TASK PROMPT:
Determine how many lines of the entries that follow contain "linecap", and respond with that number alone.
(RECORDS PROVIDED begins)
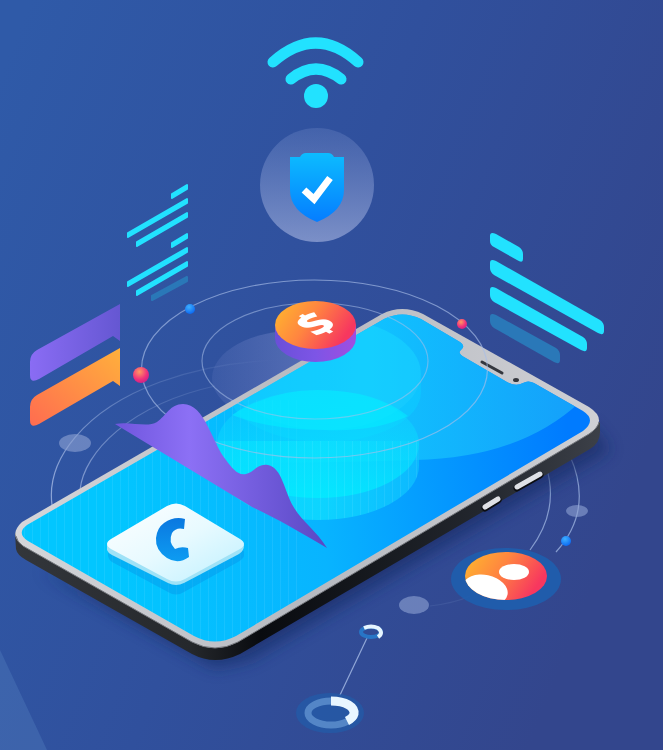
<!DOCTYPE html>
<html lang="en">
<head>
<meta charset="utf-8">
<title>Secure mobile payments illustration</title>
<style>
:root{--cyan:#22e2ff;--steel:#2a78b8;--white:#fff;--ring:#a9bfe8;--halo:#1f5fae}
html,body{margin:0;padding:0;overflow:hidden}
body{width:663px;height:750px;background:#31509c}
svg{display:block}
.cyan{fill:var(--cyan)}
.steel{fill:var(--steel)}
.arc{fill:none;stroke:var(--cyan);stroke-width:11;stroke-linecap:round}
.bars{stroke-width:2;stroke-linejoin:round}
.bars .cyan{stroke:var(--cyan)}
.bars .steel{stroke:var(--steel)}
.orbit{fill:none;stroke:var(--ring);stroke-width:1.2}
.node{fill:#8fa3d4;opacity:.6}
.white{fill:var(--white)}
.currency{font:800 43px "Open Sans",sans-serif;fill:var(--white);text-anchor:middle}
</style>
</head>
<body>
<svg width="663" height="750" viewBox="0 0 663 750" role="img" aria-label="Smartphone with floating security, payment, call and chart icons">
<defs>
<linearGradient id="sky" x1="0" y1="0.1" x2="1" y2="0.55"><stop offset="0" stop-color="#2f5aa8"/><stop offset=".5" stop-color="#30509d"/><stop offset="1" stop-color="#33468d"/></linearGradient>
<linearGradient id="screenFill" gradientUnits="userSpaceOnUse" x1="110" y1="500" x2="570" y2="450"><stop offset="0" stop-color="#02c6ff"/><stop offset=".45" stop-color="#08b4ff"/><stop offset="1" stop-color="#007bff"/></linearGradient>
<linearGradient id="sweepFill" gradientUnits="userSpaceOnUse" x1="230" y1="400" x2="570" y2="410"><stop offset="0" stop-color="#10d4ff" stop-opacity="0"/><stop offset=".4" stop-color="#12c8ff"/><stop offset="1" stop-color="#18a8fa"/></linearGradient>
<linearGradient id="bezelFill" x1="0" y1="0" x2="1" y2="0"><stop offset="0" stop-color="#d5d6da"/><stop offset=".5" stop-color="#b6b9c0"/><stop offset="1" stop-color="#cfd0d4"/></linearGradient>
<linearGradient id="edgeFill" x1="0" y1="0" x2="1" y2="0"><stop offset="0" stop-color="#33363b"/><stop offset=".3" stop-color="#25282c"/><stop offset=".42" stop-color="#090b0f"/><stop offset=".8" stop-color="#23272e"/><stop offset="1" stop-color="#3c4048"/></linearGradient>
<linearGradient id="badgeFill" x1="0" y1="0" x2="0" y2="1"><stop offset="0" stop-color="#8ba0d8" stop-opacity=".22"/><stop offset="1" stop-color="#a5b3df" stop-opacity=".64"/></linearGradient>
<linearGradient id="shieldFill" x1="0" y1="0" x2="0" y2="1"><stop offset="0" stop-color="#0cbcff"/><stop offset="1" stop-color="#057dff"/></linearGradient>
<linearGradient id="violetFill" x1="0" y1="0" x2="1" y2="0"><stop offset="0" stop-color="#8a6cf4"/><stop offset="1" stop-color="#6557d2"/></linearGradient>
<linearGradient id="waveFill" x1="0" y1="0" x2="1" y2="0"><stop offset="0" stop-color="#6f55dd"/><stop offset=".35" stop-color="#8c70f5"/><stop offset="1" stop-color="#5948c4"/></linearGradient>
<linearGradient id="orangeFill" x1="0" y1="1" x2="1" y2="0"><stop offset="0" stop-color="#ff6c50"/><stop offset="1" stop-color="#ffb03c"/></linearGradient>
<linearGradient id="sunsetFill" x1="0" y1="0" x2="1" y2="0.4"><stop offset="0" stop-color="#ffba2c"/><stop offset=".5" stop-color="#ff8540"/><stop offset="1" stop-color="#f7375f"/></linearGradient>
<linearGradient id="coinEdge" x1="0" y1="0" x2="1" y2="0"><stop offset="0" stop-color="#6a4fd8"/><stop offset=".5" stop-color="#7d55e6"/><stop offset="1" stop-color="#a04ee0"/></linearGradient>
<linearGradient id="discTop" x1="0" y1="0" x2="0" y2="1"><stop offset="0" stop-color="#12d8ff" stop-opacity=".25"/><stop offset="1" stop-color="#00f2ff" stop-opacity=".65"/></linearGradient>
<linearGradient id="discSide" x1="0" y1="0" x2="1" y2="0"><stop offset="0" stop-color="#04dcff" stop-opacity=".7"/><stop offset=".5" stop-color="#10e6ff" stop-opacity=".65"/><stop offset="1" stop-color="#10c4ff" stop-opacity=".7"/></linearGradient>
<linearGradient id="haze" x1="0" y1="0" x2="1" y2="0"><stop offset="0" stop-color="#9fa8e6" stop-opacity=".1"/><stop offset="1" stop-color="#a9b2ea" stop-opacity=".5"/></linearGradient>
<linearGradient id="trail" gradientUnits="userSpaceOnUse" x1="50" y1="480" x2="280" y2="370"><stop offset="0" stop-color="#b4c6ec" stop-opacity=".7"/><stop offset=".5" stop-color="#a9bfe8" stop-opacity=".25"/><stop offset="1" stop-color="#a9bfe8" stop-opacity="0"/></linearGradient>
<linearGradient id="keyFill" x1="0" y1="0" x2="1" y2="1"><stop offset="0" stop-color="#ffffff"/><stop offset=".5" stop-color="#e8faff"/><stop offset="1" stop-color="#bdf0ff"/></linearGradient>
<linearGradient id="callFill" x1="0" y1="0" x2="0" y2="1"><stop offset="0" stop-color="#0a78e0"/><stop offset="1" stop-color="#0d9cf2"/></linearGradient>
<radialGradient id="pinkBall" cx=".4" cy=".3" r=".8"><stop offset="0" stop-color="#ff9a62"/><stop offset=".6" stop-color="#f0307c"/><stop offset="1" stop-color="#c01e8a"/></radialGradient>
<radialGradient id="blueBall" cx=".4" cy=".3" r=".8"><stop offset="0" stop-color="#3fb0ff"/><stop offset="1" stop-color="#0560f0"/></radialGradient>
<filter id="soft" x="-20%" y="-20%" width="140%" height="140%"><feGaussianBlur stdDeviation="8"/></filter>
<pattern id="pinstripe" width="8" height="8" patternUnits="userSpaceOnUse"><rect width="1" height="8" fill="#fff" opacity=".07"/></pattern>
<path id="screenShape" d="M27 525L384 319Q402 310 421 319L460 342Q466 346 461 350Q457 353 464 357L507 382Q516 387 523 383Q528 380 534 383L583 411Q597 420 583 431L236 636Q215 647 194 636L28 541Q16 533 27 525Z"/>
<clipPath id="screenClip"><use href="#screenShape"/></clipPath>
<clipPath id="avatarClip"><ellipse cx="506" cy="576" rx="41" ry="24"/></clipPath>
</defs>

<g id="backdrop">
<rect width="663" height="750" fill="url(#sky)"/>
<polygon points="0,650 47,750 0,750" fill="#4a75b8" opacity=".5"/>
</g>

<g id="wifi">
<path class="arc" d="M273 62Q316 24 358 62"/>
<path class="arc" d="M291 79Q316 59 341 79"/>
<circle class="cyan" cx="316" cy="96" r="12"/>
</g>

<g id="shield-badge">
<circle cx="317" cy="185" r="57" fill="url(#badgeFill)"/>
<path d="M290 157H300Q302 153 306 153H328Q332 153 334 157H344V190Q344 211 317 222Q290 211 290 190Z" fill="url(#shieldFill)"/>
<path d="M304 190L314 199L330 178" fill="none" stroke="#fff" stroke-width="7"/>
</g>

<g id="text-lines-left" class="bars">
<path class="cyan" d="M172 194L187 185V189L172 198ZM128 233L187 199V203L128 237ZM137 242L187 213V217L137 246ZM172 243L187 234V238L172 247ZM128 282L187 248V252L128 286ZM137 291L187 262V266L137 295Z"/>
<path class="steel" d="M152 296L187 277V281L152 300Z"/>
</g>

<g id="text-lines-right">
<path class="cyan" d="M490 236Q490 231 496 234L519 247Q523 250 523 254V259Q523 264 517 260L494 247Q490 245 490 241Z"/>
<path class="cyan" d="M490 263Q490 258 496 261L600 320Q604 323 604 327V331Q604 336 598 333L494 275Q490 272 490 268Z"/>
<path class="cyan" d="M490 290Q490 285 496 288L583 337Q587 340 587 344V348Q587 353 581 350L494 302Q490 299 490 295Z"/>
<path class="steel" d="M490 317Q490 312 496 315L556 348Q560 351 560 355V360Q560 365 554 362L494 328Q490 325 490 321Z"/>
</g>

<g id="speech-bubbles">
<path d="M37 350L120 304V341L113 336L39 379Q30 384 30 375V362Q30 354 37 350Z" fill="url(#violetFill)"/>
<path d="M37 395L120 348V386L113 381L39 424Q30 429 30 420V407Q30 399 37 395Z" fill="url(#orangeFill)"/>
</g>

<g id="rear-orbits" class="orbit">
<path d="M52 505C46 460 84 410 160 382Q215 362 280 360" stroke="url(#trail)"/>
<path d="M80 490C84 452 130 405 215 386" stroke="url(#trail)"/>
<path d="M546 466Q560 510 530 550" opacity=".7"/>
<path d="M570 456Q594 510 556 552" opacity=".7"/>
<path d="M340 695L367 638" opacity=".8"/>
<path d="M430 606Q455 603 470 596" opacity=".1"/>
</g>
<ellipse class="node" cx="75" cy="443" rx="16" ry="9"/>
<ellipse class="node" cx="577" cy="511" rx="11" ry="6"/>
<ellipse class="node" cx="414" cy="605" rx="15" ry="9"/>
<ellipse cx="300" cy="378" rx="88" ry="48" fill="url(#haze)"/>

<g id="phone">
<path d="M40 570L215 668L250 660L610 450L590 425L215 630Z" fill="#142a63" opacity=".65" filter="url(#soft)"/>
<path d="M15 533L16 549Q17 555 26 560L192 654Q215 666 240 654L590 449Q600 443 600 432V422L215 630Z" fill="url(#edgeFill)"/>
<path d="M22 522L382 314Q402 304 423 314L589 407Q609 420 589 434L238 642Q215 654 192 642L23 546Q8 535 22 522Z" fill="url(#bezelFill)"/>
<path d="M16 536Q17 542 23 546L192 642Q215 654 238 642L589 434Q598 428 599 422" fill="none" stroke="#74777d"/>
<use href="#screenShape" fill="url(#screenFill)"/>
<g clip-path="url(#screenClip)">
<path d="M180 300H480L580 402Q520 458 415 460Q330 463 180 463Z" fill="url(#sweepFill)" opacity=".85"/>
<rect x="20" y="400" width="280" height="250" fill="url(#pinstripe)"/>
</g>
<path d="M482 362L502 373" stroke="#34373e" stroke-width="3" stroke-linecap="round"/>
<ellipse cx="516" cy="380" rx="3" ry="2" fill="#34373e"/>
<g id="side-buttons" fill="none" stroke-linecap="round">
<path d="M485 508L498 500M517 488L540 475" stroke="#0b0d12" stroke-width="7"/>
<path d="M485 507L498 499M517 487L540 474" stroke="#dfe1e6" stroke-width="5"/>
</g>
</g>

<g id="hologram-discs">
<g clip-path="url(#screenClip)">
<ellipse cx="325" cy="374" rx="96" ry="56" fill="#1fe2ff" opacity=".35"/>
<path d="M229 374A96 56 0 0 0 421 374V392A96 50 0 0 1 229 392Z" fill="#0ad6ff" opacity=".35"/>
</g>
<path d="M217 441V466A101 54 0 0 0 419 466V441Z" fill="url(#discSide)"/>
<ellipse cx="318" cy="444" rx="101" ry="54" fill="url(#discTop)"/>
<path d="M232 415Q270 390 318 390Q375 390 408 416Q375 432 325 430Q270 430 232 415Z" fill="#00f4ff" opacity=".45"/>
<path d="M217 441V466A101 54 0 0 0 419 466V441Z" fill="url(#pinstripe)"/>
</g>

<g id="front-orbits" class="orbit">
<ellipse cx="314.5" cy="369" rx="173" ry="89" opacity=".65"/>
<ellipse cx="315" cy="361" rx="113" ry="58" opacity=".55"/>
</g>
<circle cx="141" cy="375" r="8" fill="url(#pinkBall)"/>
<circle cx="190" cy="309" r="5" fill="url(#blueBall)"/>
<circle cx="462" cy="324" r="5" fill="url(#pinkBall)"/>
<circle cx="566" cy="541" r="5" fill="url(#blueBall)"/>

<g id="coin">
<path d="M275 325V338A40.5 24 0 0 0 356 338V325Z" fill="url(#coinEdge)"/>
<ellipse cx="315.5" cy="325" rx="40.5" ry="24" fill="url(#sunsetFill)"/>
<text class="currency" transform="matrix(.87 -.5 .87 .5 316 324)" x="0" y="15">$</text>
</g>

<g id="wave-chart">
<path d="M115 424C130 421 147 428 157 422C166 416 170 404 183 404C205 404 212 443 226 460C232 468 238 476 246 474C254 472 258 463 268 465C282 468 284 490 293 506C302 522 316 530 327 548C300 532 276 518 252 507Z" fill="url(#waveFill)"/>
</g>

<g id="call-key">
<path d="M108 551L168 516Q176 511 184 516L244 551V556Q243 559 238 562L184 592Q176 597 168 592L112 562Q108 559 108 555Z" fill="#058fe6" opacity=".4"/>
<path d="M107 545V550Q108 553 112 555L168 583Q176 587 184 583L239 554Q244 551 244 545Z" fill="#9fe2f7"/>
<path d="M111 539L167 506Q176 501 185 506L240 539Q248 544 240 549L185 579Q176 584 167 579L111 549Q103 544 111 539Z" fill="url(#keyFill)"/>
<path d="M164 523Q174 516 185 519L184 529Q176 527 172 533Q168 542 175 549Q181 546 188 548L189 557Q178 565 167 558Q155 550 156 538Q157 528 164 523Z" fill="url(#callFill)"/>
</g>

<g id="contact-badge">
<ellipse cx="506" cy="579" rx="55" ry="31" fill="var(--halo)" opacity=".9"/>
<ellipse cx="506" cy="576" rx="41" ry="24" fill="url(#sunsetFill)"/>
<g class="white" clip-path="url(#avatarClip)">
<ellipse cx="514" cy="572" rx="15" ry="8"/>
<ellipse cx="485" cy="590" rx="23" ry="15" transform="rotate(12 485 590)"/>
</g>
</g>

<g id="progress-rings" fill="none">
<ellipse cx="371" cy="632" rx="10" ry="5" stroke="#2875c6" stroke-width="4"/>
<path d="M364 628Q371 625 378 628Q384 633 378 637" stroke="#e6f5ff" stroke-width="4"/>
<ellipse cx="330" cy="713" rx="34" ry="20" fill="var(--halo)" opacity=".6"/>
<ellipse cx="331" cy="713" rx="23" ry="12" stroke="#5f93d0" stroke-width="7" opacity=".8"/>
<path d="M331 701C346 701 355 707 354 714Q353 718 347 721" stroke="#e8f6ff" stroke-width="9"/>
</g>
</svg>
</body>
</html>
(RECORDS PROVIDED ends)
YOUR SOLUTION:
3